_Task to complete_
Return, from the lines below, each one that includes the word "cloth".

_Source records_

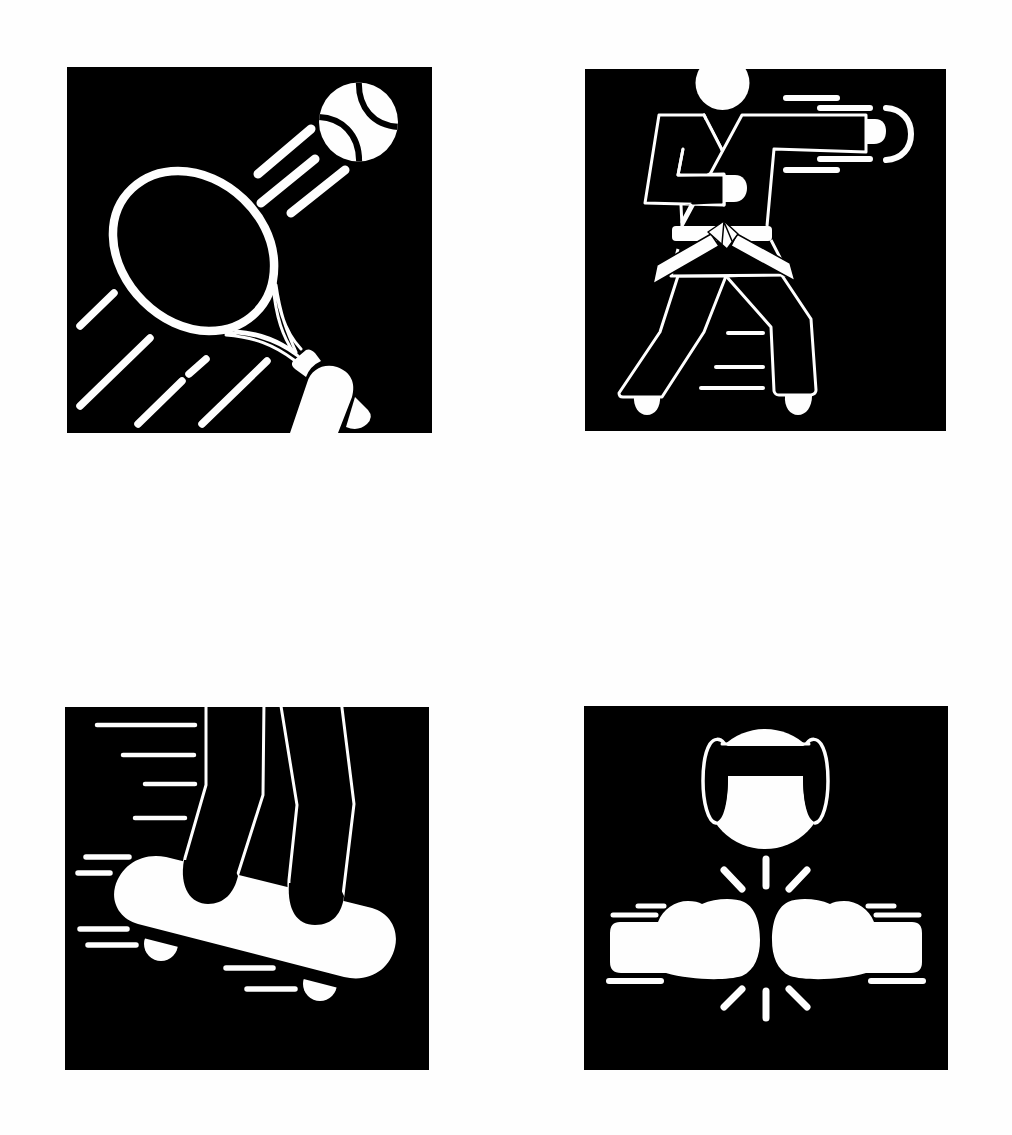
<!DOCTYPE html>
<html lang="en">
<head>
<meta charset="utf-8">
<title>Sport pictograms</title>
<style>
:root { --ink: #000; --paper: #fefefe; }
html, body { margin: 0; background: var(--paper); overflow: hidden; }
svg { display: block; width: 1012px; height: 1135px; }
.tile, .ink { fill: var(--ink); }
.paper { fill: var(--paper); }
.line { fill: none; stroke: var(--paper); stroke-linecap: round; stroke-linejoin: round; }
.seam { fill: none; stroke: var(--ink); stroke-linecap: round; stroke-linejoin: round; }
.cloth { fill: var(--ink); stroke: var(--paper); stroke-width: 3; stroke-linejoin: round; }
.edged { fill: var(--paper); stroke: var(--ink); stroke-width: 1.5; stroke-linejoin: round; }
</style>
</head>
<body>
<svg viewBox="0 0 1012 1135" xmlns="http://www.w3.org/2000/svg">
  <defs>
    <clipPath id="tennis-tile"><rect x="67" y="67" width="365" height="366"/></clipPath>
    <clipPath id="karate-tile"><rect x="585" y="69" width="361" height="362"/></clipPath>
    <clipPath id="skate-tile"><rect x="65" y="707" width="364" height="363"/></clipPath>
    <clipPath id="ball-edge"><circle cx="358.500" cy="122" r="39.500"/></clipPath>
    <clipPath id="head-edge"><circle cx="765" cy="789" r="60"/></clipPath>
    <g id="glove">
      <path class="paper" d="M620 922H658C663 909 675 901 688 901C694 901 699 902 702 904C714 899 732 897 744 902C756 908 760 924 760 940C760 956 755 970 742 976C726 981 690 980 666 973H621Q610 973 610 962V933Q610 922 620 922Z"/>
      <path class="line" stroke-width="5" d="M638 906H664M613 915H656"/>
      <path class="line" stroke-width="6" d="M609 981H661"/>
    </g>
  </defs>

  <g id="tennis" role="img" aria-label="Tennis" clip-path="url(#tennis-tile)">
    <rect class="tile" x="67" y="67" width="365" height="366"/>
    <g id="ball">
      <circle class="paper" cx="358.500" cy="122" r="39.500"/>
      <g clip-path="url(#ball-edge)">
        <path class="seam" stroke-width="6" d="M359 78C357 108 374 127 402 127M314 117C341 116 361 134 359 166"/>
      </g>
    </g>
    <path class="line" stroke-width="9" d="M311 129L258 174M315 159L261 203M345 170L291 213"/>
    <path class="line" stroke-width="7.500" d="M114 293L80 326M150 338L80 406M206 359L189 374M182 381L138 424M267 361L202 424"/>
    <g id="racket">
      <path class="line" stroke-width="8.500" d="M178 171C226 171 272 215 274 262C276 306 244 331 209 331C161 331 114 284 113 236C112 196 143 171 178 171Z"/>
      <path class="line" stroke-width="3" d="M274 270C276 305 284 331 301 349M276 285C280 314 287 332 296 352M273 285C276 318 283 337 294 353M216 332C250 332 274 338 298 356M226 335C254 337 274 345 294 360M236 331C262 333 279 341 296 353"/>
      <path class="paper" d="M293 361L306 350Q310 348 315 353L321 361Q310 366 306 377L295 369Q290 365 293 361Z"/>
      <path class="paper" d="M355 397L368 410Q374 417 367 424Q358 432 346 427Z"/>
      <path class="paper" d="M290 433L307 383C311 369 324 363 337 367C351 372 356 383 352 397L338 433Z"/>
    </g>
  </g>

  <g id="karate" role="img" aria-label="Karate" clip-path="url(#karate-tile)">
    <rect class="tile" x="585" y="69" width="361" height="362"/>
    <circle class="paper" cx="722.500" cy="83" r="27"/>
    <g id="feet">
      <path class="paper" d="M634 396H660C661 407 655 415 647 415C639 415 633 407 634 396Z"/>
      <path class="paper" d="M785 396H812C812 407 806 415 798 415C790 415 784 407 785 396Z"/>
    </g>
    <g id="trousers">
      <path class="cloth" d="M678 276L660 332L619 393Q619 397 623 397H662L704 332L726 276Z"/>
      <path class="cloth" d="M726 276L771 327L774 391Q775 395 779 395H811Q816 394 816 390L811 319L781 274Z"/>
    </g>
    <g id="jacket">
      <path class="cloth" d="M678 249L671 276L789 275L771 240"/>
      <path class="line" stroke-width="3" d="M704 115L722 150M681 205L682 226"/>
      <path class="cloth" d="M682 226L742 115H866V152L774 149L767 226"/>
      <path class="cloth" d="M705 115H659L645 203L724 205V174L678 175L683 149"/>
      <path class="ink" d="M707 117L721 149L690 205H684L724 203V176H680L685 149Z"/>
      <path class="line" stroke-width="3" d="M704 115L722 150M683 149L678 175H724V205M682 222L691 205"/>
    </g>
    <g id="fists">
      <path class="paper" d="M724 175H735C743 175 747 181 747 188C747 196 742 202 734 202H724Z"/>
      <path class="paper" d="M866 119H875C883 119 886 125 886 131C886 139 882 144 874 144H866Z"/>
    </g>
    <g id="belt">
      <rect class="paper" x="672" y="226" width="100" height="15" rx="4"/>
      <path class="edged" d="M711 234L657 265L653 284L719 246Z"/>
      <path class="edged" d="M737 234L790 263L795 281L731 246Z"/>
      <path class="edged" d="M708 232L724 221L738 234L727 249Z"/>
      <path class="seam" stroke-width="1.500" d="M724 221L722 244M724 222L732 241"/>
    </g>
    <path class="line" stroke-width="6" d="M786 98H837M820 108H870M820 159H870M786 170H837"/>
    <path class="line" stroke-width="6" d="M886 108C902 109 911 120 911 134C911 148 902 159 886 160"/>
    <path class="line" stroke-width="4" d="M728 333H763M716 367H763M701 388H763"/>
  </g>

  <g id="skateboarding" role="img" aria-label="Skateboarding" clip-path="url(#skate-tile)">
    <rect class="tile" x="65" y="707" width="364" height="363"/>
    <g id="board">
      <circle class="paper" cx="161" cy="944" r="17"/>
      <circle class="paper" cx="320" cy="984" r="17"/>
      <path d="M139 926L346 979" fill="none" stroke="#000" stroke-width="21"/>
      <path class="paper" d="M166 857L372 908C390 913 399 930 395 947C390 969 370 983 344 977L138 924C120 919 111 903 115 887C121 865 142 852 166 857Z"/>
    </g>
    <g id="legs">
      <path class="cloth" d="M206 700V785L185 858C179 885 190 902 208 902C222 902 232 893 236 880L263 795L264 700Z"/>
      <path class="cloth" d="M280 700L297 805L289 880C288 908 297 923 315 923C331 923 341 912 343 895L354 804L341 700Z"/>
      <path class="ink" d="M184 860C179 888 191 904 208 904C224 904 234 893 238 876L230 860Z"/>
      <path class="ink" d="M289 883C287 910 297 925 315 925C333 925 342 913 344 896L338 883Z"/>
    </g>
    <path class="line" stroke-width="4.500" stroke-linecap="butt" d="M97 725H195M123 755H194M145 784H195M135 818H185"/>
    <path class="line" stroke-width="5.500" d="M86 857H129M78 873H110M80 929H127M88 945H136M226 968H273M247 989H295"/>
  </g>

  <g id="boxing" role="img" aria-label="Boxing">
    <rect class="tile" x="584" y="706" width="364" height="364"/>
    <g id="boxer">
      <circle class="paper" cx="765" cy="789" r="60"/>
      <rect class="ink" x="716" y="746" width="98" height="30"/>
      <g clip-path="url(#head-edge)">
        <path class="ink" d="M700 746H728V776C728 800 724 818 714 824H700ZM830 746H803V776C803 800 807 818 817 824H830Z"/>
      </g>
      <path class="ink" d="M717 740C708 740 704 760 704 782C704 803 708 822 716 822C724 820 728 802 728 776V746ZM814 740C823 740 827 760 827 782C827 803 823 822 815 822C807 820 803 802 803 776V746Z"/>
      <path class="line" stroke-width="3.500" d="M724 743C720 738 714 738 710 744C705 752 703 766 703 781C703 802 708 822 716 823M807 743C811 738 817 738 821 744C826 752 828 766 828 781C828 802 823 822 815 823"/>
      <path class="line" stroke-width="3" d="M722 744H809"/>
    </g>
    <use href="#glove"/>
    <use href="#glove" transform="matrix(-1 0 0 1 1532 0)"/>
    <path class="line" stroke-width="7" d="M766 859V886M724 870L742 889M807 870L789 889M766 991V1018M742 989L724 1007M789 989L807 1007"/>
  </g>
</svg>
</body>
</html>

* * *

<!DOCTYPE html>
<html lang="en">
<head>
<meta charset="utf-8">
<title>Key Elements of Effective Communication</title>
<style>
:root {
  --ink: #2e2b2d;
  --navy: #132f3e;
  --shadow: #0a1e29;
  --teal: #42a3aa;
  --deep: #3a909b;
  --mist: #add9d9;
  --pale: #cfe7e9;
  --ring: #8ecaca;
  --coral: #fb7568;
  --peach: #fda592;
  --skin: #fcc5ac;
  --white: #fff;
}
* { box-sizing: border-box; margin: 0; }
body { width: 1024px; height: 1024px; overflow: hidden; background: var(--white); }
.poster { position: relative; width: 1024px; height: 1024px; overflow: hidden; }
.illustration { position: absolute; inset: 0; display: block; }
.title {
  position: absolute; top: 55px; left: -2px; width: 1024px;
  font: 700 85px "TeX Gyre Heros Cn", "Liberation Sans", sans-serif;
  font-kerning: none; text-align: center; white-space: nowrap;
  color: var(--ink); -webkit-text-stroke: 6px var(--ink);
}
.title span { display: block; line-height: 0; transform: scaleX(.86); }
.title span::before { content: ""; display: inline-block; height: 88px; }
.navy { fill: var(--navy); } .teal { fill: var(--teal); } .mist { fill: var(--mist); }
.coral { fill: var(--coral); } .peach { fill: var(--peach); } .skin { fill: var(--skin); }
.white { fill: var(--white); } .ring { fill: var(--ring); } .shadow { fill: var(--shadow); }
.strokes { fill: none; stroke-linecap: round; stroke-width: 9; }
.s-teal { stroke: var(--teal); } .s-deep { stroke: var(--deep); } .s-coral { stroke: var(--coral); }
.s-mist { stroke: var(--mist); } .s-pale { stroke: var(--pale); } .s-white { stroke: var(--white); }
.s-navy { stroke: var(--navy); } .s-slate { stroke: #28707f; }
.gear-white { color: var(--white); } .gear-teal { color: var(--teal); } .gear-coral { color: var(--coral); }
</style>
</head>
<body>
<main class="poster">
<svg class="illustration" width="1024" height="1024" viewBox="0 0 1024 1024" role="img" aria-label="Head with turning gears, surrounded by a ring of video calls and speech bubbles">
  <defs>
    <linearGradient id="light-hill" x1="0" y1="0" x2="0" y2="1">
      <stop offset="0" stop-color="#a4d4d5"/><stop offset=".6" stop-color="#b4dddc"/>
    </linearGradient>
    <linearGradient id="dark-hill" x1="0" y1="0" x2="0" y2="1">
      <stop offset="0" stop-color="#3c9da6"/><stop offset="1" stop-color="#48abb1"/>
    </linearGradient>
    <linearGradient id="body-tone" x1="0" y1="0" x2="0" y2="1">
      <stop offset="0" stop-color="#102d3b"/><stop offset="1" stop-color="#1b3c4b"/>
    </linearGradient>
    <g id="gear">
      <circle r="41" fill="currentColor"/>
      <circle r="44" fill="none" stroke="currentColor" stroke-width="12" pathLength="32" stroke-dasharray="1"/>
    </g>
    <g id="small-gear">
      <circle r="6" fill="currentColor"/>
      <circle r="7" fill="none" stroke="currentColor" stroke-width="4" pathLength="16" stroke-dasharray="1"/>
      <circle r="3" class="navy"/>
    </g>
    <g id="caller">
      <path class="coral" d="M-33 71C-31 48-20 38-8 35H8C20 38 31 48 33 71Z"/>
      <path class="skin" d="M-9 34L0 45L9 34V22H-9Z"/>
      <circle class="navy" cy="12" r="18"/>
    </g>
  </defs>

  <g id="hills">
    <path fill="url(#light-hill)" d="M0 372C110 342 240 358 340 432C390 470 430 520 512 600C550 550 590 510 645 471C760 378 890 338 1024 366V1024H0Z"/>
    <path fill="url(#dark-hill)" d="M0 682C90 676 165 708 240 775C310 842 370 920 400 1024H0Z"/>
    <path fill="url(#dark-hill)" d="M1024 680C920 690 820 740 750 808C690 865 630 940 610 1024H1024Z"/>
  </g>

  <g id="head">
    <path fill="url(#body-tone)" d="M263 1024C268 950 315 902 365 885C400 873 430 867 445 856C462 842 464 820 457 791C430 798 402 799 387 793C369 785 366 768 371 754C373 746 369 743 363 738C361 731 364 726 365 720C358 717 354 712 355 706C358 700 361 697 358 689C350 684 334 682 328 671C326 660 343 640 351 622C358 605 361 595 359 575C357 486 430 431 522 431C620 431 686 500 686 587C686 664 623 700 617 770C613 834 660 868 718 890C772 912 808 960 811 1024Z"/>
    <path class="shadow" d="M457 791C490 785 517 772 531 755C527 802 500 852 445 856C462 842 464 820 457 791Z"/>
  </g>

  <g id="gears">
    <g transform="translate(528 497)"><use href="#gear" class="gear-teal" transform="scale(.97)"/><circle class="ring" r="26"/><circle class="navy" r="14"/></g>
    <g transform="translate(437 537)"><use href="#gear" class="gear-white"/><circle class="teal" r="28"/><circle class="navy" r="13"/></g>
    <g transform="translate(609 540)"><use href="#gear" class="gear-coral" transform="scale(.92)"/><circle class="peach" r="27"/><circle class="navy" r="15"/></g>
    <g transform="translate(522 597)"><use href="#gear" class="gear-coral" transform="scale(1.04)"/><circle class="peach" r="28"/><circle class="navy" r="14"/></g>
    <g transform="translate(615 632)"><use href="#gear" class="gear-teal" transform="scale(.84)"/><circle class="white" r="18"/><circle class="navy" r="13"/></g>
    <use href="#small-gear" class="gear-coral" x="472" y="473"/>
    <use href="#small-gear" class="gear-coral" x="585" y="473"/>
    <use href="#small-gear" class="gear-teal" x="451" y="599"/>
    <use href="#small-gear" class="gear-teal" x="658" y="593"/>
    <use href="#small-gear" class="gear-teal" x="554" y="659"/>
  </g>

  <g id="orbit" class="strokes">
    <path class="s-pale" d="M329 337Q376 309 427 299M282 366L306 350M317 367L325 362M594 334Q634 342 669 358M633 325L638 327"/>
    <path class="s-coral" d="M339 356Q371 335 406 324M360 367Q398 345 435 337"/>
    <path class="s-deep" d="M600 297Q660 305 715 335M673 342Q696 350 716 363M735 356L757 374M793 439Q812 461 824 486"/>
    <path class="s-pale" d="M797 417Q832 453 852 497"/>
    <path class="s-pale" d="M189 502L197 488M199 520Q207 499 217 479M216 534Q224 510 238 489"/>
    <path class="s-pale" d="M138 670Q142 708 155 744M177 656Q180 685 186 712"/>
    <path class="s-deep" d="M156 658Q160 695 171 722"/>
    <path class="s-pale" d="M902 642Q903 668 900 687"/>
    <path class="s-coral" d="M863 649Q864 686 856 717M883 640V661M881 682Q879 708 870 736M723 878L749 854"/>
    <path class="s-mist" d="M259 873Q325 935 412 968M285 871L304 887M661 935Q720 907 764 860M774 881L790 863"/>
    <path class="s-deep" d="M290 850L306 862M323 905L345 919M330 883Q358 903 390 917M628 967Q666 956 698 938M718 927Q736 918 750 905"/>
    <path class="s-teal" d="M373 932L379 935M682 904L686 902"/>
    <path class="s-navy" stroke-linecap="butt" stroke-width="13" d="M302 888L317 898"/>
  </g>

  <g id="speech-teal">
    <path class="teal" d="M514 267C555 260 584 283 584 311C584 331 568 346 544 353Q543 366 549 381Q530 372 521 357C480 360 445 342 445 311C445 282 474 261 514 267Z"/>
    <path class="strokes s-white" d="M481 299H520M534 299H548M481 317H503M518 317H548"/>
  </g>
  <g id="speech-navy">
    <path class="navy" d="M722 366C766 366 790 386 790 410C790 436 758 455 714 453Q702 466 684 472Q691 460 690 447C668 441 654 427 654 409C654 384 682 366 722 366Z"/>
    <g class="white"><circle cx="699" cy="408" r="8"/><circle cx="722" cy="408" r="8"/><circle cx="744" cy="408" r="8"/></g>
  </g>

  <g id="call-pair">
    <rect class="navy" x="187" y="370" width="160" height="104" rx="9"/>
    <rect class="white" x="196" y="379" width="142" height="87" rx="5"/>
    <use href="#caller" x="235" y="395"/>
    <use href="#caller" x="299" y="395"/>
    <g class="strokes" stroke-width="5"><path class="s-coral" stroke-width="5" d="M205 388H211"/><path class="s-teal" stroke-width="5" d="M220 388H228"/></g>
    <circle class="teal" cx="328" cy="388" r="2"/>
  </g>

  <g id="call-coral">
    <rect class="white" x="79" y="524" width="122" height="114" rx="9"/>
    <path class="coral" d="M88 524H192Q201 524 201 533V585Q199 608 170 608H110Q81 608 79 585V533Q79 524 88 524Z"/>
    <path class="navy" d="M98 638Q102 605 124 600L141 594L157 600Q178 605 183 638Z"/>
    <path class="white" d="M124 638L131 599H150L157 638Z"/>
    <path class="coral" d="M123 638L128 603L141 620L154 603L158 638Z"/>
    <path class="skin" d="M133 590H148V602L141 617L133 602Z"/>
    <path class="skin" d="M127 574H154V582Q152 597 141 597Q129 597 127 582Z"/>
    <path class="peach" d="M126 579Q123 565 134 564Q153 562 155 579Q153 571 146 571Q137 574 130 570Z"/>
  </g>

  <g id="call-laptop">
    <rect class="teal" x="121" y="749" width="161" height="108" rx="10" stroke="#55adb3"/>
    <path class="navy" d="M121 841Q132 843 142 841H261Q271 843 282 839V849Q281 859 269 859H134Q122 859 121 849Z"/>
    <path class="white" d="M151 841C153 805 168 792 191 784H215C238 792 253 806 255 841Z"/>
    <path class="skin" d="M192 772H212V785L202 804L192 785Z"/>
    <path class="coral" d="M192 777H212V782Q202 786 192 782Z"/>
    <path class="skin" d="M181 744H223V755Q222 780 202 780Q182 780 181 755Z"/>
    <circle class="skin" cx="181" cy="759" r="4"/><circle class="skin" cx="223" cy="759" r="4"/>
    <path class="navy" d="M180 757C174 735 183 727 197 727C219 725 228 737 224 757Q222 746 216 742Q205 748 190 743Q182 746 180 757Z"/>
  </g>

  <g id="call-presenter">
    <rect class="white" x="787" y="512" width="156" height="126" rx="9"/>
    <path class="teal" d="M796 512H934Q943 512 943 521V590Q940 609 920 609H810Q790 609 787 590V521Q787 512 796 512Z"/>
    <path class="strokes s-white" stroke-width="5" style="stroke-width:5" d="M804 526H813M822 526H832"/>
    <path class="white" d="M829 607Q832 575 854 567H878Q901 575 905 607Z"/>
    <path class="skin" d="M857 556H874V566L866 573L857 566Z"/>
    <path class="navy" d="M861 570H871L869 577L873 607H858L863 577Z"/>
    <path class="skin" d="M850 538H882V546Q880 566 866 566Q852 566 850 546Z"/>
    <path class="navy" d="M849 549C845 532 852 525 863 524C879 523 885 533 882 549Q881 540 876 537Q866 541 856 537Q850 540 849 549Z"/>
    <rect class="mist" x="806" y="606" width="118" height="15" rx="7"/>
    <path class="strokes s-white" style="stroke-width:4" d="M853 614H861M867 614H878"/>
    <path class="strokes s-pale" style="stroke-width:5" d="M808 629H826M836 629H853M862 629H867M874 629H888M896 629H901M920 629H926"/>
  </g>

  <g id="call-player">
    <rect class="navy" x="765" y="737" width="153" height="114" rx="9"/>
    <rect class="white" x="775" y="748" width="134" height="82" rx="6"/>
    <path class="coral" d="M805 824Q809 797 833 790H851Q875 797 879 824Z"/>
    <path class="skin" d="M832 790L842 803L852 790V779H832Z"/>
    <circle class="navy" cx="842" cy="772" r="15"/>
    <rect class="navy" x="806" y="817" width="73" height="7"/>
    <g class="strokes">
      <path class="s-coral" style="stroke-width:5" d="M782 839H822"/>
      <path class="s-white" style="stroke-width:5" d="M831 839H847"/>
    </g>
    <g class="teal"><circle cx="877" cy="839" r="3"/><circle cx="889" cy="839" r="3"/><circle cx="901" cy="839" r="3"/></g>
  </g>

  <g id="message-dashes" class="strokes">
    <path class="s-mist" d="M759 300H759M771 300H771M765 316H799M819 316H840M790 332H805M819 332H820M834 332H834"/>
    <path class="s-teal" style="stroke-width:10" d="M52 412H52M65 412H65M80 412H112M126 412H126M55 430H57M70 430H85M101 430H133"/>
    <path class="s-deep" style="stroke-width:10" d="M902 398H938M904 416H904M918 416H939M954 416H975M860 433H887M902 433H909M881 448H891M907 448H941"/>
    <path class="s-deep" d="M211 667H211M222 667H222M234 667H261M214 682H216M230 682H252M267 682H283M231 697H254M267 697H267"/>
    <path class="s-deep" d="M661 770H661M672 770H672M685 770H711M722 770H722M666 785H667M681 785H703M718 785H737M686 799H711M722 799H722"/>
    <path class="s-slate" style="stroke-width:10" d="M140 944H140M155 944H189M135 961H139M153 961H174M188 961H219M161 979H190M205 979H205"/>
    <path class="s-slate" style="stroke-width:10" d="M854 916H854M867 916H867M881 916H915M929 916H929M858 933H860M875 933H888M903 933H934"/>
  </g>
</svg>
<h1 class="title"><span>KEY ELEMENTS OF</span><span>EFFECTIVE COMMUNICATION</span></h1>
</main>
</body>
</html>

_Task output_
.cloth { fill: var(--ink); stroke: var(--paper); stroke-width: 3; stroke-linejoin: round; }
      <path class="cloth" d="M678 276L660 332L619 393Q619 397 623 397H662L704 332L726 276Z"/>
      <path class="cloth" d="M726 276L771 327L774 391Q775 395 779 395H811Q816 394 816 390L811 319L781 274Z"/>
      <path class="cloth" d="M678 249L671 276L789 275L771 240"/>
      <path class="cloth" d="M682 226L742 115H866V152L774 149L767 226"/>
      <path class="cloth" d="M705 115H659L645 203L724 205V174L678 175L683 149"/>
      <path class="cloth" d="M206 700V785L185 858C179 885 190 902 208 902C222 902 232 893 236 880L263 795L264 700Z"/>
      <path class="cloth" d="M280 700L297 805L289 880C288 908 297 923 315 923C331 923 341 912 343 895L354 804L341 700Z"/>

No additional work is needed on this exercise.